───── Listed entries

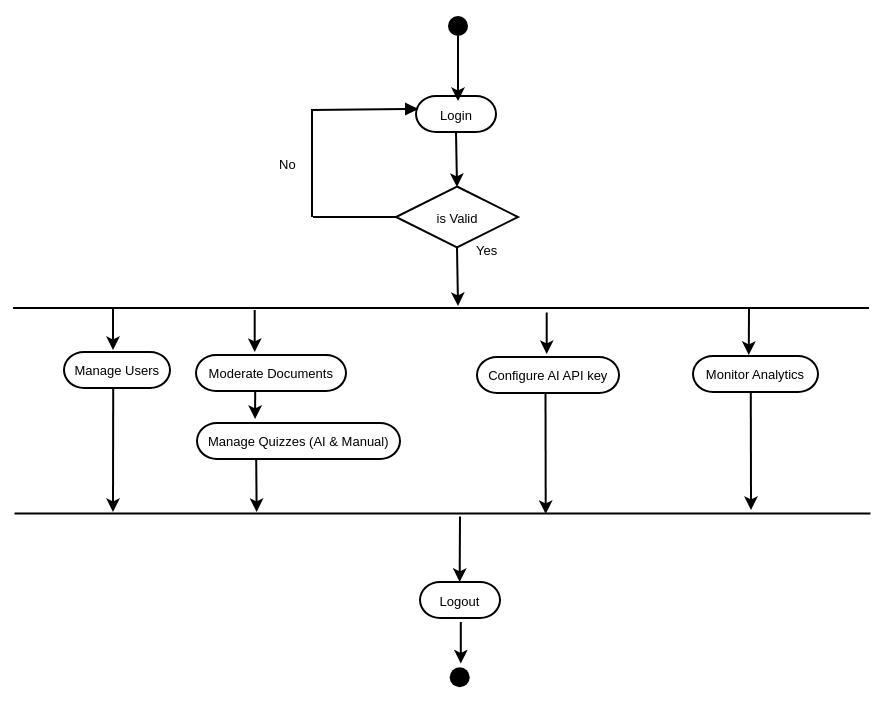
<!DOCTYPE html>
<html lang="en">
<head>
<meta charset="utf-8">
<title>Admin activity diagram</title>
<style>
  :root { --ink: #000; --paper: #fff; }
  * { box-sizing: border-box; }
  html, body { margin: 0; background: var(--paper); }
  body { overflow: hidden; }
  .diagram {
    position: relative;
    width: 884px;
    height: 704px;
    overflow: hidden;
    background: var(--paper);
    color: var(--ink);
    font: 13px/15px "Liberation Sans", Arial, sans-serif;
  }
  .connectors { position: absolute; inset: 0; display: block; }
  .flow { fill: none; stroke: var(--ink); stroke-width: 2; }
  .arrow { marker-end: url(#arrowhead); }
  .arrowhead { fill: var(--ink); }
  .decision-shape { fill: var(--paper); stroke: var(--ink); stroke-width: 2; }
  .activity, .label {
    position: absolute;
    display: flex;
    align-items: center;
    justify-content: center;
    white-space: nowrap;
  }
  .activity {
    height: 38px;
    padding-top: 2px;
    border: 2px solid var(--ink);
    border-radius: 21px / 19px;
  }
  .login { left: 415px; top: 95px; width: 82px; }
  .manage-users { left: 62.5px; top: 350.5px; width: 108.5px; }
  .moderate-documents { left: 194.5px; top: 353.5px; width: 152.5px; }
  .manage-quizzes { left: 195.5px; top: 421.5px; width: 205.5px; }
  .configure-key { left: 475.5px; top: 355.5px; width: 144.5px; }
  .monitor-analytics { left: 691.5px; top: 354.5px; width: 127px; }
  .logout { left: 418.5px; top: 581px; width: 82px; }
  .decision { left: 396px; top: 211px; width: 122px; }
  .no { left: 279px; top: 157px; }
  .yes { left: 476px; top: 243px; }
</style>
</head>
<body>
<main class="diagram">
  <svg class="connectors" width="884" height="704" viewBox="0 0 884 704" aria-hidden="true">
    <defs>
      <marker id="arrowhead" markerUnits="userSpaceOnUse" markerWidth="14" markerHeight="14" refX="7" refY="7" orient="auto">
        <path class="arrowhead" d="M0 0L14 7L0 14L3.5 7Z"/>
      </marker>
    </defs>

    <g class="terminals">
      <circle cx="458" cy="26" r="10"/>
      <circle cx="459.7" cy="677.3" r="10"/>
    </g>

    <g class="flow">
      <line class="bar" x1="13" y1="308" x2="869" y2="308"/>
      <line class="bar" x1="14.5" y1="513.5" x2="870.5" y2="513.5"/>
      <path class="retry" d="M396 217H313M312 217V110L406 109"/>
    </g>
    <polygon class="arrowhead" points="405,102.5 418.5,109 405,115.5"/>
    <polygon class="decision-shape" points="457,186.5 518,217 457,247.5 396,217"/>

    <g class="flow">
      <line class="arrow" x1="458" y1="36" x2="458" y2="94"/>
      <line class="arrow" x1="456" y1="132" x2="456.9" y2="180"/>
      <line class="arrow" x1="457" y1="248" x2="457.9" y2="299"/>
      <line class="arrow" x1="113" y1="308" x2="113" y2="343"/>
      <line class="arrow" x1="254.7" y1="310" x2="254.7" y2="345"/>
      <line class="arrow" x1="546.7" y1="312.5" x2="546.7" y2="347"/>
      <line class="arrow" x1="749" y1="308" x2="748.8" y2="348"/>
      <line class="arrow" x1="255.2" y1="391" x2="255.1" y2="412"/>
      <line class="arrow" x1="113.2" y1="388" x2="113" y2="505"/>
      <line class="arrow" x1="256.2" y1="459" x2="256.6" y2="505"/>
      <line class="arrow" x1="545.5" y1="393" x2="545.7" y2="507"/>
      <line class="arrow" x1="750.8" y1="392" x2="751" y2="503"/>
      <line class="arrow" x1="460" y1="516.5" x2="459.7" y2="575"/>
      <line class="arrow" x1="460.8" y1="622" x2="460.8" y2="656.5"/>
    </g>
  </svg>

  <div class="activity login">Login</div>
  <div class="label decision">is Valid</div>
  <div class="label no">No</div>
  <div class="label yes">Yes</div>

  <div class="activity manage-users">Manage Users</div>
  <div class="activity moderate-documents">Moderate Documents</div>
  <div class="activity manage-quizzes">Manage Quizzes (AI &amp; Manual)</div>
  <div class="activity configure-key">Configure AI API key</div>
  <div class="activity monitor-analytics">Monitor Analytics</div>

  <div class="activity logout">Logout</div>
</main>
</body>
</html>
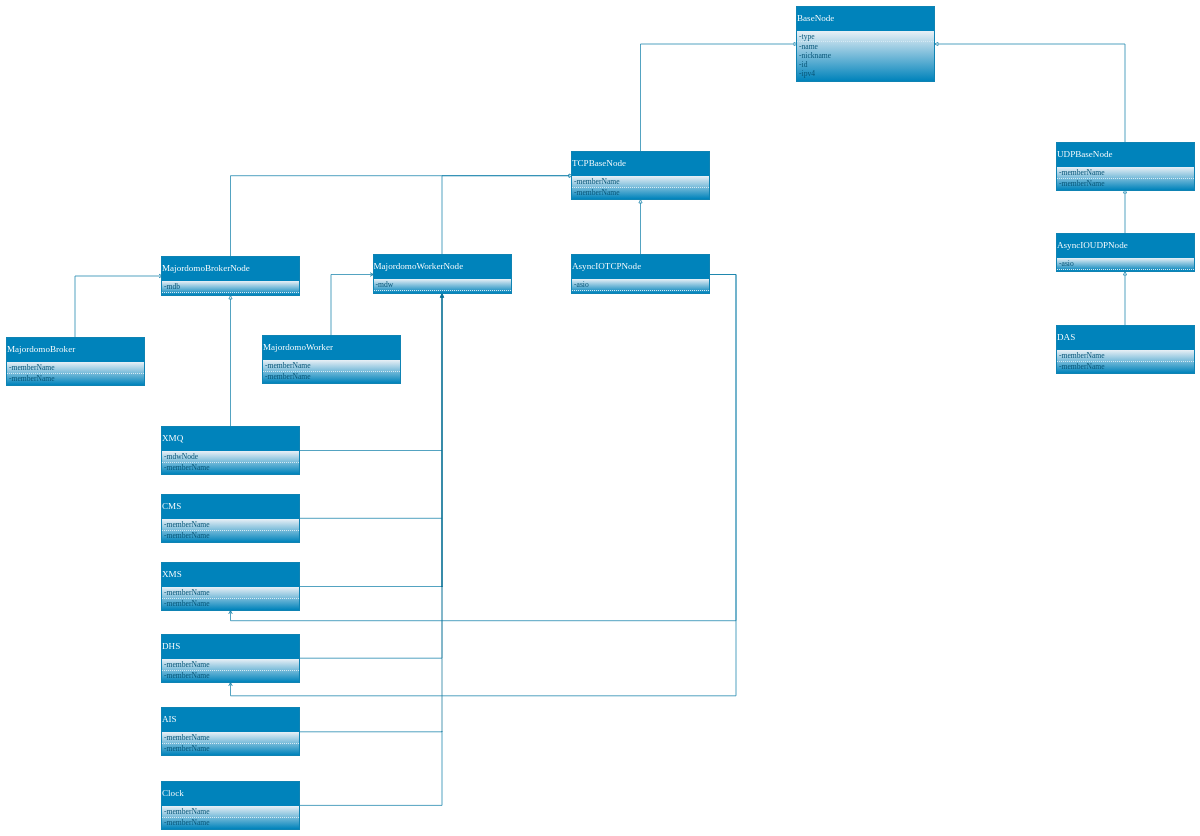
<!DOCTYPE html>
<html lang="en">
<head>
<meta charset="utf-8">
<title>Node class diagram</title>
<style>
:root {
  --paper: #ffffff;
  --node-blue: #0083bb;
  --node-edge: #0f83b3;
  --body-light: #e9f0f6;
  --member-ink: #075577;
  --line: #097ca6;
  --line-strong: #066f94;
  --divider: #d5eaf4;
}
* { box-sizing: border-box; margin: 0; padding: 0; }
html, body { width: 1200px; height: 836px; overflow: hidden; background: var(--paper); }
.diagram { position: relative; width: 1200px; height: 836px; overflow: hidden; font-family: "Liberation Serif", "Times New Roman", serif; }
.connectors { position: absolute; inset: 0; }
.node { position: absolute; left: var(--x); top: var(--y); width: 137px; height: 47px; display: flex; flex-direction: column; outline: 0.5px solid var(--node-edge); }
.node h2 { flex: none; height: 24px; padding-bottom: 1px; background: var(--node-blue); color: #fff; font-size: 9.1px; font-weight: 400; line-height: 23px; white-space: nowrap; }
.members { flex: 1; display: flex; flex-direction: column; list-style: none; background: linear-gradient(var(--body-light), var(--node-blue)); color: var(--member-ink); font-size: 7.6px; }
.members li { height: 12px; padding-left: 2px; line-height: 12px; white-space: nowrap; }
.members li:first-child { border-bottom: 1px dotted var(--divider); }
.members li + li { height: 11px; line-height: 10px; }
.node.single { height: 38px; }
.node.base { height: 74px; }
.base .members li:first-child { height: 11px; line-height: 11px; }
.base .members li + li { height: 9px; line-height: 10px; }
</style>
</head>
<body>
<main class="diagram">
  <svg class="connectors" width="1200" height="836" viewBox="0 0 1200 836" fill="none" stroke="var(--line)" stroke-width="0.7" aria-hidden="true">
    <defs>
      <marker id="inherits" markerWidth="6" markerHeight="6" refX="4" refY="3" orient="auto" markerUnits="userSpaceOnUse">
        <path d="M1 1.4L4.5 3L1 4.6Z" fill="#fff" stroke="var(--line)" stroke-width="0.7"/>
      </marker>
      <marker id="uses" markerWidth="6" markerHeight="6" refX="4" refY="3" orient="auto" markerUnits="userSpaceOnUse">
        <path d="M1 1.2L4.5 3L1 4.8" stroke="var(--line)" stroke-width="0.8"/>
      </marker>
    </defs>
    <g class="inheritance" marker-end="url(#inherits)">
      <path marker-end="url(#inherits)" d="M640.5 152V44H797"/>
      <path marker-end="url(#inherits)" d="M1125 143V44H935"/>
      <path marker-end="url(#inherits)" d="M230.5 257V175.7H572"/>
      <path marker-end="url(#inherits)" d="M442 255V175.7H572"/>
      <path marker-end="url(#inherits)" d="M640.5 255V200"/>
      <path marker-end="url(#inherits)" d="M1125 234V190"/>
      <path marker-end="url(#inherits)" d="M1125 326V272"/>
      <path marker-end="url(#inherits)" d="M230.5 427V296"/>
    </g>
    <g class="worker-links">
      <path d="M299 450.5H442"/>
      <path d="M299 518.3H442"/>
      <path d="M299 586.5H442"/>
      <path d="M299 658.2H442"/>
      <path d="M299 731.8H442"/>
      <path d="M299 805.4H442V731"/>
      <path stroke="var(--line-strong)" d="M442 732V658"/>
      <path stroke="var(--line-strong)" stroke-width="1" d="M442 658V586"/>
      <path stroke="var(--line-strong)" stroke-width="1.6" marker-end="url(#inherits)" d="M442 587V294"/>
      <path fill="var(--line-strong)" stroke="var(--line-strong)" d="M440.2 297.5L442 294L443.8 297.5Z"/>
    </g>
    <g class="usage">
      <path marker-end="url(#uses)" d="M75 337V276H162"/>
      <path marker-end="url(#uses)" d="M331 336V274.5H373"/>
      <path marker-end="url(#uses)" d="M709 274.5H736V620.7H230.5V611"/>
      <path marker-end="url(#uses)" d="M709 274.5H736V695.8H230.5V683"/>
    </g>
  </svg>

  <section class="node base" style="--x:797px;--y:7px"><h2>BaseNode</h2><ul class="members"><li>-type</li><li>-name</li><li>-nickname</li><li>-id</li><li>-ipv4</li></ul></section>

  <section class="node" style="--x:572px;--y:152px"><h2>TCPBaseNode</h2><ul class="members"><li>-memberName</li><li>-memberName</li></ul></section>
  <section class="node" style="--x:1057px;--y:143px"><h2>UDPBaseNode</h2><ul class="members"><li>-memberName</li><li>-memberName</li></ul></section>

  <section class="node single" style="--x:162px;--y:257px"><h2>MajordomoBrokerNode</h2><ul class="members"><li>-mdb</li></ul></section>
  <section class="node single" style="--x:373.5px;--y:255px"><h2>MajordomoWorkerNode</h2><ul class="members"><li>-mdw</li></ul></section>
  <section class="node single" style="--x:572px;--y:255px"><h2>AsyncIOTCPNode</h2><ul class="members"><li>-asio</li></ul></section>
  <section class="node single" style="--x:1057px;--y:234px;height:37px"><h2>AsyncIOUDPNode</h2><ul class="members"><li>-asio</li></ul></section>

  <section class="node" style="--x:7px;--y:337.5px"><h2>MajordomoBroker</h2><ul class="members"><li>-memberName</li><li>-memberName</li></ul></section>
  <section class="node" style="--x:263px;--y:336px"><h2>MajordomoWorker</h2><ul class="members"><li>-memberName</li><li>-memberName</li></ul></section>
  <section class="node" style="--x:1057px;--y:326px"><h2>DAS</h2><ul class="members"><li>-memberName</li><li>-memberName</li></ul></section>

  <section class="node" style="--x:162px;--y:427px"><h2>XMQ</h2><ul class="members"><li>-mdwNode</li><li>-memberName</li></ul></section>
  <section class="node" style="--x:162px;--y:494.5px"><h2>CMS</h2><ul class="members"><li>-memberName</li><li>-memberName</li></ul></section>
  <section class="node" style="--x:162px;--y:563px"><h2>XMS</h2><ul class="members"><li>-memberName</li><li>-memberName</li></ul></section>
  <section class="node" style="--x:162px;--y:634.5px"><h2>DHS</h2><ul class="members"><li>-memberName</li><li>-memberName</li></ul></section>
  <section class="node" style="--x:162px;--y:708px"><h2>AIS</h2><ul class="members"><li>-memberName</li><li>-memberName</li></ul></section>
  <section class="node" style="--x:162px;--y:782px"><h2>Clock</h2><ul class="members"><li>-memberName</li><li>-memberName</li></ul></section>
</main>
</body>
</html>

──────────

Count how many lines above carry the word "nowrap". Only the number is required.

3